Then I looked from Fr. Felix Just, S.J., Ph.D. to Jimmy Akin. The comments are already closed, so I cannot answer there.
Here is a quote from the blog post:
The dates he gives for the earlier events in the Chronology are probably not right, and in any event we wouldn't claim today to be able to establish these dates with the exact precision that he did. In one case–the date of the Exodus–modern biblical scholars have generally dated it a couple centuries after the traditional date.
Here is in full a publicity on top of his blog. It also includes my answer to the quote I just gave, so I will quote it:
Start reading Jimmy's best-selling book The Fathers Know Best in under a minute!
If you believe that The Fathers Know Best, you will obviously support anno mundi date 5199 against Ussher's 4004 fr the birth year of Our Lord. But you will equally support it against the "unknown ages" stuff.
Now, there is a problem also with the Exodus revision. Dating Exodus to 13th C. BC implies more or less making Ramses II the Pharao of the Exodus - which arguably he was not. He has a grave in Egypt, not a corpse in the Red Sea for one. And for another, the Hyksos invasion fits in very well with an Egypt that lacks an army, while the Hyksos tyranny was the perfect occasion to forget traumatisation by the Ten Plagues brought on by Moses through traumatisation by a harsh tyranny. A "fundie" Egyptologist has identified Moses as Amenemhet IV (up to when he hit the Egyptian, that is, and probably rather than with perfect certainty***) - which if anything would bring the Exodus further back than 1510 years BC. His conclusion is that Egyptian time line needs crushing. With Exodus in 1510 BC Egyptian timeline still needs crushing but less than according to Protestant or Jewish Bibles.
I can relate this issue to my general distaste for "OF", since "OF" also removed a few Saints from the Calendar, not as was suggested on a morning when I was too tired to really notice because names were little in use, but in reality because some Saints, such as Philomena or Christopher or Barbara were deemed by commissionaries as "too uncertain", which they had obviously not been to the judgement of previous Catholic scholarship of previous centuries. And Christopher and Barbara are a bit more popular than Paphnutius (who would however sound better in French than in Anglicised Latin form).
Rainer Maria Rilke Library

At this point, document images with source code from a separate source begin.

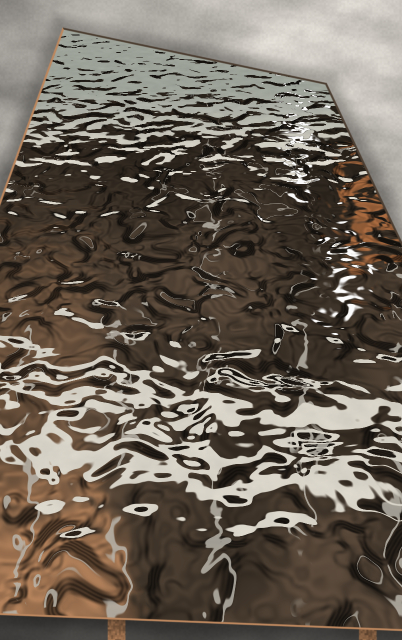
Reproduce this texture procedurally as a Shadertoy shader.

```glsl
// A rippled mirror-steel sheet lying on a concrete floor, seen in perspective.
// A noise height field gives slopes; each slope shifts the lookup into a painted
// surrounding of pale wall, bright window band, thin seams and dark brown room.
#define HORIZON 1.32
#define RIPPLE_SCALE 23.0
#define SWAY 0.055
#define NEAR_BEND 0.085
#define FAR_BEND 0.150
#define BLACK vec3(0.105, 0.090, 0.070)
#define BROWN vec3(0.300, 0.245, 0.195)
#define TAN vec3(0.640, 0.460, 0.320)
#define BRIGHT vec3(0.850, 0.830, 0.785)
#define WALL vec3(0.620, 0.640, 0.605)
#define CONCRETE vec3(0.730, 0.715, 0.690)

float hash(vec2 p) {
    vec3 a = fract(p.xyx * vec3(0.1031, 0.1030, 0.0973));
    a += dot(a, a.yzx + 33.33);
    return fract((a.x + a.y) * a.z);
}

float noise(vec2 p) {
    vec2 i = floor(p), f = p - i;
    f = f * f * f * (f * (f * 6.0 - 15.0) + 10.0);
    return mix(mix(hash(i), hash(i + vec2(1, 0)), f.x),
               mix(hash(i + vec2(0, 1)), hash(i + vec2(1, 1)), f.x), f.y);
}

float fbm(vec2 p) {
    float sum = 0.0, amp = 0.5;
    for (int i = 0; i < 5; i++) {
        sum += amp * noise(p);
        p = mat2(1.6, 1.2, -1.2, 1.6) * p + 11.0;
        amp *= 0.5;
    }
    return sum;
}

// Two warped, rotated octaves of dents
float height(vec2 p) {
    p += 0.9 * vec2(noise(p * 0.6 + 7.0), noise(p * 0.6 + 31.0));
    p = mat2(0.88, 0.47, -0.47, 0.88) * p;
    return noise(p) + 0.26 * noise(mat2(1.7, -1.2, 1.2, 1.7) * p + 5.0);
}

float inside(float d, float radius, float blur) {
    return smoothstep(radius + blur, radius - blur, d);
}

vec3 steel(vec2 uv) {
    // Ground plane coordinates and surface slope
    float depth = 1.0 / (HORIZON - uv.y);
    vec2 p = vec2((uv.x - 0.45) * 0.63 * depth, 1.3 * depth) * RIPPLE_SCALE + 40.0;
    float h = height(p);
    vec2 slope = vec2(height(p + vec2(0.04, 0)), height(p + vec2(0, 0.04))) - h;
    slope /= 0.04;
    float steep = length(slope);
    float far = smoothstep(0.5, 0.8, uv.y);
    vec2 e = uv + slope * vec2(SWAY, mix(NEAR_BEND, FAR_BEND, far));

    // Dark room, warm at the lower left and in a patch on the right
    float drift = noise(e * vec2(5, 7) + 3.0);
    float lift = (0.35 + 0.75 * drift) * (1.0 - 0.65 * far);
    vec3 col = mix(BLACK, BROWN, lift);
    float warm = smoothstep(0.34, 0.2, e.x + 0.2 * (drift - 0.5)) * smoothstep(0.68, 0.52, e.y);
    col = mix(col, TAN, warm * mix(0.3, 0.85, smoothstep(0.32, 0.12, e.y)));
    float amber = inside(length((e - vec2(0.92, 0.66)) * vec2(0.9, 1.0)), 0.06, 0.02);
    col = mix(col, TAN * vec3(1.05, 0.9, 0.75), 0.75 * amber);
    col *= 1.12 - 0.65 * smoothstep(0.45, 1.3, steep) + 0.10 * sin(h * 38.0);

    // Thin wandering seams and rims of the dents
    float lane = e.x * 4.3 + 0.2 + 0.3 * (noise(vec2(e.y * 7.0, 2.0)) - 0.5);
    float gate = smoothstep(0.35, 0.55, noise(vec2(floor(lane) * 7.0, e.y * 9.0)));
    float seam = inside(abs(fract(lane) - 0.5), mix(0.045, 0.02, uv.y), 0.012);
    seam *= gate * smoothstep(0.8, 0.7, e.y);
    float rim = inside(abs(h - 0.97), 0.013, 0.008) * smoothstep(0.4, 0.6, noise(p * 0.35 + 9.0));
    col = mix(col, BRIGHT * 0.85, max(0.85 * seam, 0.7 * rim));

    // Window band, its broken echo below, and the far wall
    float band = inside(abs(e.y - 0.412 + 0.07 * e.x), 0.027, 0.004);
    float patches = noise(vec2(e.x * 7.0 + 4.0, e.y * 5.0));
    float echo = inside(abs(e.y - 0.30 + 0.06 * e.x), 0.045 * patches, 0.004);
    float wall = smoothstep(0.805, 0.825, e.y + 0.02 * drift);
    vec3 light = mix(BRIGHT, WALL, smoothstep(0.74, 0.87, uv.y));
    light *= 0.95 + 0.09 * fbm(p * 1.5) + 0.12 * (e.y - uv.y);
    col = mix(col, light, max(max(band, echo), wall));

    // Blown-out lamp glints
    float lampA = length((e - vec2(0.74, 0.78)) * vec2(0.8, 1.0));
    float lampB = length((e - vec2(0.86, 0.555)) * vec2(0.7, 1.0));
    return mix(col, vec3(0.99), inside(min(lampA, lampB), 0.03, 0.008));
}

vec3 ground(vec2 uv) {
    vec2 p = uv * vec2(0.63, 1.0);
    float stain = fbm(p * vec2(7, 14) + 2.0);
    float grain = noise(p * 330.0) - 0.5;
    vec3 col = CONCRETE * (0.72 + 0.55 * stain + 0.05 * grain);
    col *= mix(0.86, 1.06, smoothstep(0.0, 0.7, uv.x));
    // Shaded strip in front, with two wooden blocks
    float front = smoothstep(0.3, 0.1, uv.y);
    col *= 1.0 - 0.6 * front;
    float block = min(abs(uv.x - 0.29), abs(uv.x - 0.915));
    return mix(col, TAN * (0.9 + 0.4 * grain), front * inside(block, 0.022, 0.002));
}

vec3 scene(vec2 uv) {
    // Signed distance to the four sides of the sheet
    float left = (uv.x - 0.578 * (uv.y - 0.6875)) * 0.56;
    float right = (0.813 + 0.754 * (0.87 - uv.y) - uv.x) * 0.54;
    float top = 0.957 - 0.132 * (uv.x - 0.156) - uv.y;
    float bottom = uv.y - 0.039 + 0.025 * uv.x;
    float d = min(min(left, right), min(top, bottom));
    vec3 floorCol = ground(uv) * (1.0 - 0.25 * smoothstep(-0.03, 0.0, d));
    vec3 edge = mix(BROWN, TAN * 1.15, step(min(left, bottom), min(right, top)));
    vec3 col = mix(edge, steel(uv), smoothstep(0.002, 0.004, d));
    return mix(floorCol, col, smoothstep(-0.001, 0.001, d));
}

void mainImage(out vec4 fragColor, in vec2 fragCoord) {
    // Four samples per pixel smooth every edge
    vec3 sum = vec3(0);
    for (int i = 0; i < 4; i++) {
        vec2 jitter = vec2(i & 1, i >> 1) * 0.5 - 0.25;
        sum += scene((fragCoord + jitter) / iResolution.xy);
    }
    fragColor = vec4(sum * 0.25, 1.0);
}
```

St Sylvester, Pope
[who may well have cured
Constantine of leprosy]
* Christmas Proclamation
[on Catholic resources, by Fr. Felix Just, S.J., Ph.D.]
** Bad Liturgical News, Folks
[on Jimmy Akin's blog]
*** CMI : Egyptian history and the biblical record: a perfect match?
By Daniel Anderson
Published: 23 January 2007
I usually link to articles in the above format, same for CMI as for any other link including my own, but since they have a logo, for linking, here is one to their site in general. I have some cautions, notably when they defend Malthus and Galileo, and of course they would prone Ussher rather than Septuagint based Chronologies like Roman Martyrology, or rather actually do so, but often they are a very good resource:
Just think of it, if George Orwell had waited to 1949 with publishing and called the novel 1994, he would have hit the nail for the "newspeak" date!